Exercise
Copy every line from the records below that carries the word "rows".
/---
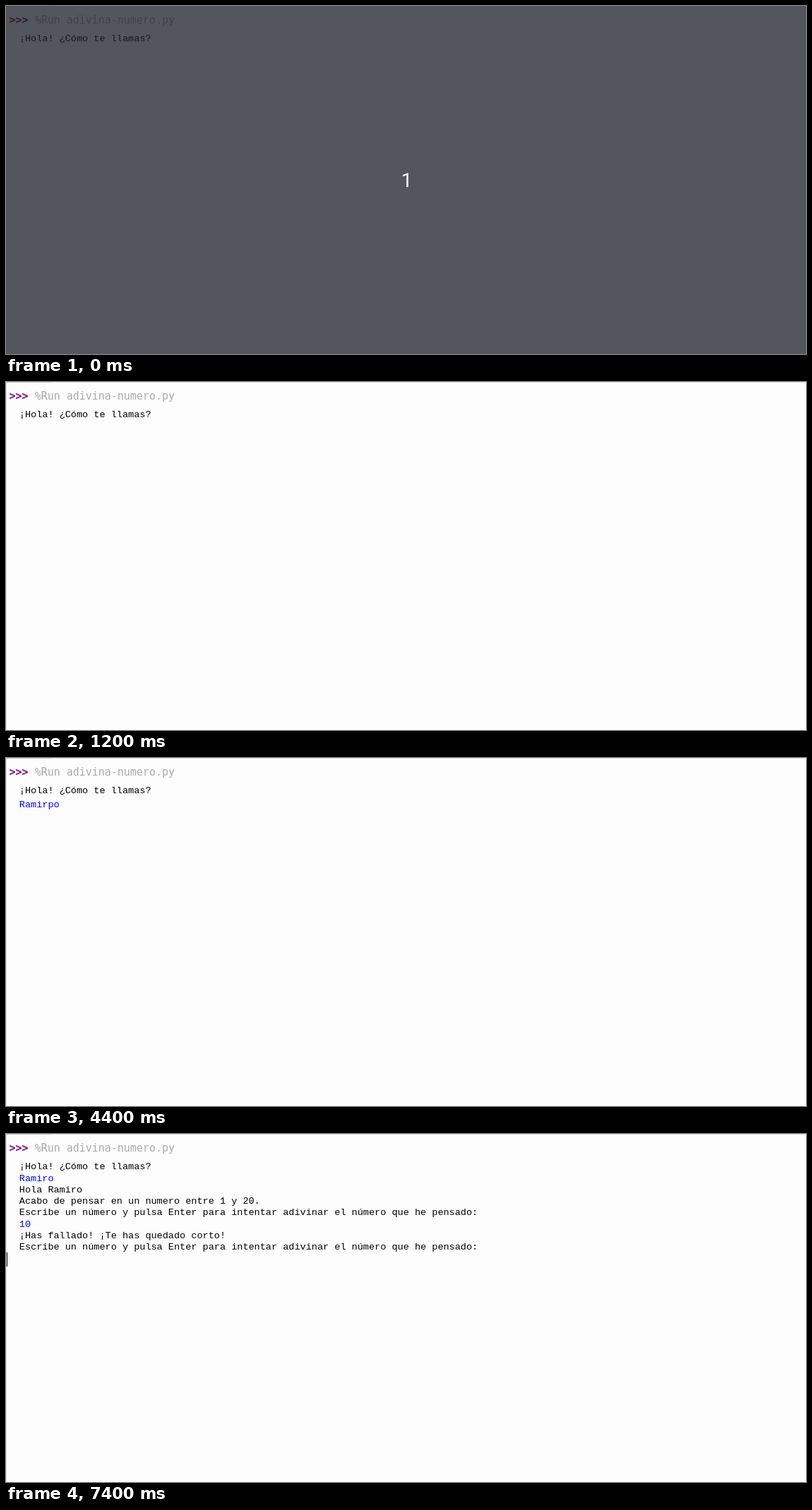
An HTML page with a canvas that plays this animation: 1133x494 px, repeating every 8 s.

```html
<!DOCTYPE html>
<html lang="es">
<head>
<meta charset="utf-8">
<title>Shell</title>
<style>
html, body { margin: 0; width: 100%; height: 100%; overflow: hidden; background: #fdfdfd; }
canvas { display: block; }
</style>
</head>
<body>
<canvas id="stage" width="1133" height="494"></canvas>
<script>
const W = 1133, H = 494, LOOP = 8000;
const SCALE = 0.9018;              // the shell is shown slightly reduced
const CHAR = 9 * SCALE, LINE = 18 * SCALE;
const LEFT = 18.8, FIRST = 50.45;  // origin of the output text
const OUT = '15px "Liberation Mono", monospace';
const CODE = '16.6px "DejaVu Sans Mono", monospace';
const RED = '#cc0000', LINK = '#3a66dd', BLUE = '#0000ff', BLACK = '#000';

const ctx = document.getElementById('stage').getContext('2d');

const ask = 'Escribe un número y pulsa Enter para intentar adivinar el número que he pensado:';
const trace = [
  ['Traceback (most recent call last):', RED],
  ['File "/mnt/56fb7510-3c3a-4323-a437-e0581b60fa80/ramirotelva/Documentos/clases/proyectos/python-inicio/adivina-numero.py", line 7, in <module>', LINK, 2],
  ['nombre_jugador = input()', RED, 4],
  ['File "/home/ramiro-debian/apps/thonny/lib/python3.10/site-packages/thonny/common.py", line 772, in read_one_incoming_message_str', LINK, 2],
  ['msg_str = line_reader()', RED, 4],
  ['KeyboardInterrupt', RED]
];
const reply = [
  ['Ramiro', BLUE],
  ['Hola Ramiro', BLACK],
  ['Acabo de pensar en un numero entre 1 y 20.', BLACK],
  [ask, BLACK]
];
const result = [
  ['10', BLUE],
  ['¡Has fallado! ¡Te has quedado corto!', BLACK],
  [ask, BLACK]
];

// What has been typed from each moment on
const nameKeys = [
  [0, ''], [3600, 'R'], [3700, 'Ra'], [3800, 'Ram'], [4000, 'Rami'], [4100, 'Ramir'],
  [4200, 'Ramirpo'], [4700, 'Ramirp'], [4800, 'Ramir'], [5100, 'Ramiro']
];
const numberKeys = [[0, ''], [7000, '1'], [7100, '10']];

const typed = (keys, t) => keys.filter(k => k[0] <= t).pop()[1];

function text(str, x, y, font, color) {
  ctx.save();
  ctx.translate(x, y);
  ctx.scale(SCALE, SCALE);
  ctx.font = font;
  ctx.fillStyle = color;
  ctx.fillText(str, 0, 0);
  ctx.restore();
}

function rect(x, y, w, h, color) {
  ctx.fillStyle = color;
  ctx.fillRect(x, y, w, h);
}

function row(n, [str, color, indent = 0]) {
  const x = LEFT + indent * CHAR, y = FIRST + n * LINE;
  text(str, x, y, OUT, color);
  if (color === LINK) rect(x, Math.round(y + 1.5), str.length * CHAR, 1, LINK);
}

const rows = (start, list) => list.forEach((line, i) => row(start + i, line));

const prompt = y => text('>>>', 4.6, y, 'bold ' + CODE, '#800080');

function caretOn(t) {
  return t >= 2000 && ((t - 2000) % 900 < 600 || (t >= 7100 && t < 7200));
}

// The line being edited is a little taller than the printed ones
function input(n, str, t) {
  text(str, LEFT, FIRST + n * LINE + 3.6, OUT, BLUE);
  if (!caretOn(t)) return;
  const x = str ? 18.5 + str.length * CHAR : 1;
  rect(x, Math.round(54.7 + (n - 1) * LINE), str ? 1.2 : 1, 20, BLACK);
}

function shell(t) {
  rect(0, 0, W, H, '#fdfdfd');
  rect(0, 0, W, 1, '#e2e2e2');
  rect(0, 0, 66, 1, '#cfcfcb');
  rect(0, 0, 1, H, '#e2e2e2');
  prompt(25.3);
  text('%Run adivina-numero.py', 40.7, 25.3, CODE, '#a9a9a9');
  if (t >= 1100 && t < 1200) return;

  row(0, ['¡Hola! ¿Cómo te llamas?', BLACK]);
  if (t >= 1000 && t < 1100) {
    rows(1, trace);
    prompt(176.4);
  } else if (t < 5500) {
    input(1, typed(nameKeys, t), t);
  } else {
    rows(1, reply);
    if (t < 7400) {
      input(5, typed(numberKeys, t), t);
    } else {
      rows(5, result);
      input(8, '', t);
    }
  }
}

function countdown() {
  rect(0, 0, W, H, 'rgba(27, 31, 39, 0.75)');
  ctx.font = '28px Roboto, sans-serif';
  ctx.fillStyle = '#fff';
  ctx.textAlign = 'center';
  ctx.fillText('1', 567.5, 257);
  ctx.textAlign = 'left';
}

function draw() {
  const t = performance.now() % LOOP;
  shell(t);
  if (t < 100) countdown();
  requestAnimationFrame(draw);
}
draw();
</script>
</body>
</html>
```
\---
Answer for this exercise
const rows = (start, list) => list.forEach((line, i) => row(start + i, line));
    rows(1, trace);
    rows(1, reply);
      rows(5, result);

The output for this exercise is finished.